Neuron Culture

Archives for August, 2008

You can’t make this stuff up. From Very Short List: Science Brian May, the bushy-haired guitarist for Queen, recently completed his astrophysics thesis, which he began in the early 1970s as a grad student at Imperial College in London. Although May was a promising young scientist, he decided to take a break from research in…

A couple of the shinier stones I’ve come across on the web lately: Somatosphere is a new blog about medical anthropology (think sociology and politics of medicine, only with a bit more critical distance; it’s about how culture shapes medicine) written by McGill University post-doc Eugene Raikhel and others. They’re just getting started but already…

Walter Benjamin’s Writing Tips

Walter Benjamin is a very interesting writer, with a wild range of work (music, Marx, hashish, much much more), a highly distinctive style and one of those early-20th-century European lives that seems impossibly full of intense cultural force and historical fate; his memoir of his youth, Berlin Childhood Around 1900, is particularly affecting, and painful…

When I called out a Scientific American post yesterday about a rise in measles cases because of unvaccinated children, I forgot to include a link to a longer story on the same issue that ran in the NY Times.
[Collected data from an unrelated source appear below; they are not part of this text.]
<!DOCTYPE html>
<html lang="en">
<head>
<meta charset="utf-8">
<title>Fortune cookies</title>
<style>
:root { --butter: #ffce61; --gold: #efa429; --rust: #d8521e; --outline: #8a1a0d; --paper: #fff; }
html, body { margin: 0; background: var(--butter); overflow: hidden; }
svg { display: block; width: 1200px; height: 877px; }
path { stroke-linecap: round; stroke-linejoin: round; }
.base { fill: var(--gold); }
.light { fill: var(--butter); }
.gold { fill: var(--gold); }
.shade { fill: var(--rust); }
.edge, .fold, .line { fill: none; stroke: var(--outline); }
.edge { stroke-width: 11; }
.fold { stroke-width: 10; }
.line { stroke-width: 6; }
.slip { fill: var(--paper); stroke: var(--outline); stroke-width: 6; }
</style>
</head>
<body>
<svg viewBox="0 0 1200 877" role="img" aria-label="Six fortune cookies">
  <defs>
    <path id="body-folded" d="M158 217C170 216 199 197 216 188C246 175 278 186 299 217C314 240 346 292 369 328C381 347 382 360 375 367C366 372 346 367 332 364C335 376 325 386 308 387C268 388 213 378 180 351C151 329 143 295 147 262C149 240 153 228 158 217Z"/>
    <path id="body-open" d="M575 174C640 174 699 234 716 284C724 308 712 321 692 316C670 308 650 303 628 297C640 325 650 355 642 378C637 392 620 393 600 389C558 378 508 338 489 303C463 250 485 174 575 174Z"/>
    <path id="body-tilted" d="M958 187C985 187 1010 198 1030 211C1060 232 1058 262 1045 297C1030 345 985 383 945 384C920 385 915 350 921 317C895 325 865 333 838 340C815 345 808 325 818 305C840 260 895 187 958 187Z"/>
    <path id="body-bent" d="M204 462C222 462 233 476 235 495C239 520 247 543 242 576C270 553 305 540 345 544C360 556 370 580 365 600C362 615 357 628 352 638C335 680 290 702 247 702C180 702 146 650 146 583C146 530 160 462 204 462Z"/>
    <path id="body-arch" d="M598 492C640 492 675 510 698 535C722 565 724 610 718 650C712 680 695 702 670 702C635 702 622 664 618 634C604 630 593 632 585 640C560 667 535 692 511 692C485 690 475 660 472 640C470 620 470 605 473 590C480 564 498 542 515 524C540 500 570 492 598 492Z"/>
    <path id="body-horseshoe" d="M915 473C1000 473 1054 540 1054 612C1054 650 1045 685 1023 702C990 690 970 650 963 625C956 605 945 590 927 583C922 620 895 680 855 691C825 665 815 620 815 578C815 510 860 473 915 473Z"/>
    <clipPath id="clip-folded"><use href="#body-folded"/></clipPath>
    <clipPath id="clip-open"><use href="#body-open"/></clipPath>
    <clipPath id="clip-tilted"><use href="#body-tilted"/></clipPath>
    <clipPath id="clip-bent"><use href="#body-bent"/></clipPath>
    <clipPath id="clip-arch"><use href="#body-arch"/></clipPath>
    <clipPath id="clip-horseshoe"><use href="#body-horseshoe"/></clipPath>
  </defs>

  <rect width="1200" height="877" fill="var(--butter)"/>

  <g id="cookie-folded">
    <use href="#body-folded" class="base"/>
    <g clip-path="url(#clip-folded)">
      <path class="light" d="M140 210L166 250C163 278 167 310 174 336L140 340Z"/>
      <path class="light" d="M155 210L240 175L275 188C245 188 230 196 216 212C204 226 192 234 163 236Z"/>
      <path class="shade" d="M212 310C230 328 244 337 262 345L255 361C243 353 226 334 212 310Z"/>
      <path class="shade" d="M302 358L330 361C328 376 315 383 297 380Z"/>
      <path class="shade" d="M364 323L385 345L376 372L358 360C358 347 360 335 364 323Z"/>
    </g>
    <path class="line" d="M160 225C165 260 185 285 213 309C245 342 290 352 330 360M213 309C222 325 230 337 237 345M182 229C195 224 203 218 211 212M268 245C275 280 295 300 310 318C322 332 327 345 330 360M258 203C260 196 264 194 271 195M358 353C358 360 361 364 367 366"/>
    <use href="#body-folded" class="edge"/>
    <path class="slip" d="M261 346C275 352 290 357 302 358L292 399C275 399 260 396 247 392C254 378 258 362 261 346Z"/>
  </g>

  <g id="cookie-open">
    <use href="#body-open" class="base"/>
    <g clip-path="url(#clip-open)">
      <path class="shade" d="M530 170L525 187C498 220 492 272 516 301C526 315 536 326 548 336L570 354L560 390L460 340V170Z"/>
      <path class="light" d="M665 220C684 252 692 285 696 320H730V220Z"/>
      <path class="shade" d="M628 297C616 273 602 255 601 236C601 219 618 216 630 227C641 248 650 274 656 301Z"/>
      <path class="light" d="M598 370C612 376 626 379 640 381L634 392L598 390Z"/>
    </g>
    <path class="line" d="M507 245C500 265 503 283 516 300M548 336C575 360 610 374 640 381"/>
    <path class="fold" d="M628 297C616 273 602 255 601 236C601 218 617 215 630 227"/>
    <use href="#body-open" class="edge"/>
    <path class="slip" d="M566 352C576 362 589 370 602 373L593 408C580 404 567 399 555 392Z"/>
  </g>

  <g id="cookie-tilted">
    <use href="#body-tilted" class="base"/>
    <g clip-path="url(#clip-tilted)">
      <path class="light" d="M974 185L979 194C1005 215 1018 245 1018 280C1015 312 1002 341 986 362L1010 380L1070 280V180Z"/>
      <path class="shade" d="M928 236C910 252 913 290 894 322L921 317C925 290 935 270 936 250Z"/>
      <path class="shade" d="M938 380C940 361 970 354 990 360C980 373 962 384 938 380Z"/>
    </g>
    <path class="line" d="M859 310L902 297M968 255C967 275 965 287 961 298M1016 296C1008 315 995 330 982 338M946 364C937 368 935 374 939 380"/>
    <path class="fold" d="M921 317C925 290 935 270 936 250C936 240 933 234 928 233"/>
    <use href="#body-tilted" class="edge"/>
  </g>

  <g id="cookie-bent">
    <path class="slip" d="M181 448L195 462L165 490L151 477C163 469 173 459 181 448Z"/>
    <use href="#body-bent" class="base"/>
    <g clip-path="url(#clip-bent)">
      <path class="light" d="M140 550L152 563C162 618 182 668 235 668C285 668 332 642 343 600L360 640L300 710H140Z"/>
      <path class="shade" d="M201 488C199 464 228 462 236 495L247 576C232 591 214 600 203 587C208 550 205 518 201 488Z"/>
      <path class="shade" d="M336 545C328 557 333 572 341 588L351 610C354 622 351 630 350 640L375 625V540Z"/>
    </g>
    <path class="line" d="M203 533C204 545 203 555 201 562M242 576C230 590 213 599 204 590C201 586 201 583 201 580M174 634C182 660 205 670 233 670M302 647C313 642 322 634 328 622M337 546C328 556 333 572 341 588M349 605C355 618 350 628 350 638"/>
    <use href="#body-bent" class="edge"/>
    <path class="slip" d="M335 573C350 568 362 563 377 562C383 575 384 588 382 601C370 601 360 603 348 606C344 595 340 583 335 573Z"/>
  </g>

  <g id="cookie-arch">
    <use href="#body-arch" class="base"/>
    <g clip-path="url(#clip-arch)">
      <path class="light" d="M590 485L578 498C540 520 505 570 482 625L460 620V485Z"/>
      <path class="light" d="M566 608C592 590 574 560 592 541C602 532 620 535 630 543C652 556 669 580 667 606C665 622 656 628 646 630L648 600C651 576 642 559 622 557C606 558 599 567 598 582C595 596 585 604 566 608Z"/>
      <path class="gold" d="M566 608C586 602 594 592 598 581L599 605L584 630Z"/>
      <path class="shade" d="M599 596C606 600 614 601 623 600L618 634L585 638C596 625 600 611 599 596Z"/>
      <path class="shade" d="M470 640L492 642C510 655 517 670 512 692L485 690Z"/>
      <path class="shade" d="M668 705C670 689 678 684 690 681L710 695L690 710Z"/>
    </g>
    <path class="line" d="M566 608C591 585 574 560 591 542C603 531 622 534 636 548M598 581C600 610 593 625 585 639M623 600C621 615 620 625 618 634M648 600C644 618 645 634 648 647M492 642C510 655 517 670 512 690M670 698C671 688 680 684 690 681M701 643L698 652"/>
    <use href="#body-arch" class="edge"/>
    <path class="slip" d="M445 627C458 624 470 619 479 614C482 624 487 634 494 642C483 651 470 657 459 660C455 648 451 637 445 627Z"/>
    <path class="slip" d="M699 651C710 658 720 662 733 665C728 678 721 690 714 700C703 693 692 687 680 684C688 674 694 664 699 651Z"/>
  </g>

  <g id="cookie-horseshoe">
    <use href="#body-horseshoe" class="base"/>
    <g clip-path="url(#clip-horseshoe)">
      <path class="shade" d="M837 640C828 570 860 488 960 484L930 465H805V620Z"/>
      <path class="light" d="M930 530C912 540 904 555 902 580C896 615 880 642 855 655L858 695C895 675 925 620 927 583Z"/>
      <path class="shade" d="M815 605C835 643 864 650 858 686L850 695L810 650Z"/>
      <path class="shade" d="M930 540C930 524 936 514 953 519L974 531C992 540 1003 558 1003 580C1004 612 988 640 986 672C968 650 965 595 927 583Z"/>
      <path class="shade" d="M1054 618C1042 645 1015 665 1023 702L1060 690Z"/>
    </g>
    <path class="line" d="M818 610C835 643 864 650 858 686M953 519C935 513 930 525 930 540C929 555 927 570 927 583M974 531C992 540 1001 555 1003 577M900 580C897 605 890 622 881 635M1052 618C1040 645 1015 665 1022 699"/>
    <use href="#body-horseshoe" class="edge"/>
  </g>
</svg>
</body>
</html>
It’s short, but worth a look as well: Measles Cases Grow in Number, and Officials Blame…

Surgeon, attributed to Jan Sanders van Hemessen, c. 1550. Museo del Prado, Madrid Over at Biophemera, a ScienceBlog I’ve somehow overlooked to date, biologist and artist Jessica Palmer ponders a question raised by a number of Renaissance paintings depicting surgeons removing “stones of madness” from patients’s skulls: Did surgeons (or quacks) sham these operations? It’s…

This one’s causing a dust-up over at the Scientific American’s “60-Second Science” blog Measles is back, and it’s because your kids aren’t vaccinatedDavid Biello If you didn’t vaccinate your kids, you too could find yourself partly responsible for the resurgence of a disease thought eliminated in 2000. Measles—a highly contagious disease-causing virus—is making a comeback…
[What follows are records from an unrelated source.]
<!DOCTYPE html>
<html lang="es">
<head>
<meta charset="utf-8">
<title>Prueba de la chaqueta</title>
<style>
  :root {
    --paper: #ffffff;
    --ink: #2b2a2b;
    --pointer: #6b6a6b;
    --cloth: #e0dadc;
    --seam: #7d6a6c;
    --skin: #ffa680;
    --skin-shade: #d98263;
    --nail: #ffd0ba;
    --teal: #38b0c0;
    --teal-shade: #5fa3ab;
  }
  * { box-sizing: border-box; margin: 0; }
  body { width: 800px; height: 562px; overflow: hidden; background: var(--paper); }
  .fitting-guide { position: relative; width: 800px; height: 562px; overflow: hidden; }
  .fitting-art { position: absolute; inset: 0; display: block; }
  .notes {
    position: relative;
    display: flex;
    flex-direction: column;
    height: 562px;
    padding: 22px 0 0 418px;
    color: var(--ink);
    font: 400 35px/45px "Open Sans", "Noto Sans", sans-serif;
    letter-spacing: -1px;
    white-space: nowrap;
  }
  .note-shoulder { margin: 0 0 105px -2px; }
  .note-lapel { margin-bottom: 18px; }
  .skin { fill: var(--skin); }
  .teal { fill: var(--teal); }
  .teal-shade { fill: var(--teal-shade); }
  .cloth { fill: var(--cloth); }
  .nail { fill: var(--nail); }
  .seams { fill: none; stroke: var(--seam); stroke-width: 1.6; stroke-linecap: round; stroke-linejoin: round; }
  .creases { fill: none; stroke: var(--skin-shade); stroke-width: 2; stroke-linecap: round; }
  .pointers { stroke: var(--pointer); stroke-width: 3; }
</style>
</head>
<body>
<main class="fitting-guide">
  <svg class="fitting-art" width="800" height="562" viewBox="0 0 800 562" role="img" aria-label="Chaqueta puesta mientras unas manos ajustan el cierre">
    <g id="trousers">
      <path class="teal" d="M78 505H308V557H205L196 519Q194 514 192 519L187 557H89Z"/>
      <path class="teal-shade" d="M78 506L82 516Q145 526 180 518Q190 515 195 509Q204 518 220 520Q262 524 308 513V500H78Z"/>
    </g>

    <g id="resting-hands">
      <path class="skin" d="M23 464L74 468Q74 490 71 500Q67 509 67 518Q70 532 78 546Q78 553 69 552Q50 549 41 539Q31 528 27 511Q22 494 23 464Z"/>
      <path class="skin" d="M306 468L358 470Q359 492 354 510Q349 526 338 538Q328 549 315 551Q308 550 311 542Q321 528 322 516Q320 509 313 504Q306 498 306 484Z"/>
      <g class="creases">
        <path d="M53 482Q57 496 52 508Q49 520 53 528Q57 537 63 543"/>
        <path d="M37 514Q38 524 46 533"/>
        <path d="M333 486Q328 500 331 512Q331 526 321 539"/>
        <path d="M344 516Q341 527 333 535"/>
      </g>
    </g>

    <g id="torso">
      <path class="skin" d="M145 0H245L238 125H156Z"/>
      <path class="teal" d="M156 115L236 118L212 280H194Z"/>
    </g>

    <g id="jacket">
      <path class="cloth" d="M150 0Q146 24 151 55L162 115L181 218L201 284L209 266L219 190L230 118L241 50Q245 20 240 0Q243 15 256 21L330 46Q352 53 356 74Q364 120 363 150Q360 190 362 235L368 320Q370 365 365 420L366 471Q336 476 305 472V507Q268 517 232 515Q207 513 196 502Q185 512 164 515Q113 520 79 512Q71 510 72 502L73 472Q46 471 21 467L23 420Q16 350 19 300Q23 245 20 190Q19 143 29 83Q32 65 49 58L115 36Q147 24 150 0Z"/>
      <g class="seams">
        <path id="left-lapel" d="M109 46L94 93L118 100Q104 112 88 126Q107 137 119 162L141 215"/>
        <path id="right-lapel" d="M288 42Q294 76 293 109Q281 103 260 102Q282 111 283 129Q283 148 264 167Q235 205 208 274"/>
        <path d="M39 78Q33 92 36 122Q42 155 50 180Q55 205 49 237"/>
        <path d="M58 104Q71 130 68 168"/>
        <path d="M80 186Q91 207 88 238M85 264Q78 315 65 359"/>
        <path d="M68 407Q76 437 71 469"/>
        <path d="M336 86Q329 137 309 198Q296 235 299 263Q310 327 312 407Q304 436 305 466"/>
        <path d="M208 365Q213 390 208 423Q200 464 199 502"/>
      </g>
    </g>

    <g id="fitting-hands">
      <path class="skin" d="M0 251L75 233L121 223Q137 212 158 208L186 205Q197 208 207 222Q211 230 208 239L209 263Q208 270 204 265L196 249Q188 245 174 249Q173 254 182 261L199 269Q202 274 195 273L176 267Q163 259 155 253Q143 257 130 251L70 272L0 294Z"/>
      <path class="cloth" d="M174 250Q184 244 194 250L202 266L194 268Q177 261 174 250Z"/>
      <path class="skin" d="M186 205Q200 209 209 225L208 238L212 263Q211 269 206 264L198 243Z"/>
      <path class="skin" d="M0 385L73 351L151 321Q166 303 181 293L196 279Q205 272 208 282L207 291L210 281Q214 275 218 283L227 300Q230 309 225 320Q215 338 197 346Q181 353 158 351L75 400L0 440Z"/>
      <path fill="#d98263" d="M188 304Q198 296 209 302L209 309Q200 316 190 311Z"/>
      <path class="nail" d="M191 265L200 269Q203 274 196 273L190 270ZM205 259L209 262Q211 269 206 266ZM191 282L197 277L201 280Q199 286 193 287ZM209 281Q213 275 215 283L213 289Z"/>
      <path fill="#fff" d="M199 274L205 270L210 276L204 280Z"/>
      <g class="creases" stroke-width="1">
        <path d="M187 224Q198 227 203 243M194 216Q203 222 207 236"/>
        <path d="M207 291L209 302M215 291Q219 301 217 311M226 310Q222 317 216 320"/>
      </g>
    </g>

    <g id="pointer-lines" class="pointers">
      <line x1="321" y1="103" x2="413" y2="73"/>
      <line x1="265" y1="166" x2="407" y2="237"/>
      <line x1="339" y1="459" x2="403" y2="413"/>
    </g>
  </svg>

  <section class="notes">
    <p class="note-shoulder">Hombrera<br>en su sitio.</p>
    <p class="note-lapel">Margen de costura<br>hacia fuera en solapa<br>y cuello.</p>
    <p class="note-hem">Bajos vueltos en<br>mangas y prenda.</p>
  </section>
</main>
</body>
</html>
What’s the world coming to? This irresistible news nugget comes from Al Tompkins at Poynter Online: Beer Kegs Attract Thieves USA Today said: Across the country, crooks are snatching stainless steel kegs in alleyways behind bars and breweries or not returning them after keggers to sell for scrap metal. The trend comes as the stainless…

Math Prof Jobs Go Unfilled (sort of)

And not-so-good news. As much of the math instruction in my own hometown school district (which was recently ranked as one of the best in the nation) is abysmal, news about poor math skills and instruction catches my eye. The news below, from Science, adds to the growing pile.  U.S. HIGHER EDUCATION: Departments Scramble to…

And some good news, from Inside Higher Ed: ‘U.S. News’ Sees Drop in Participation Even though many colleges will boast today about their placement in the annual rankings by U.S. News & World Report, more colleges than ever are declining to participate in the survey that makes up the single largest part of the magazine’s…

from the NY Times: Sour Grapes The news that Wine Spectator magazine was scammed into giving an Award of Excellence to a non-existent restaurant has been greeted with guffaws by schadenfreude fans and with fury by the magazine’s editor. But longtime readers of the Dining section might have seen this coming. Five years ago Amanda…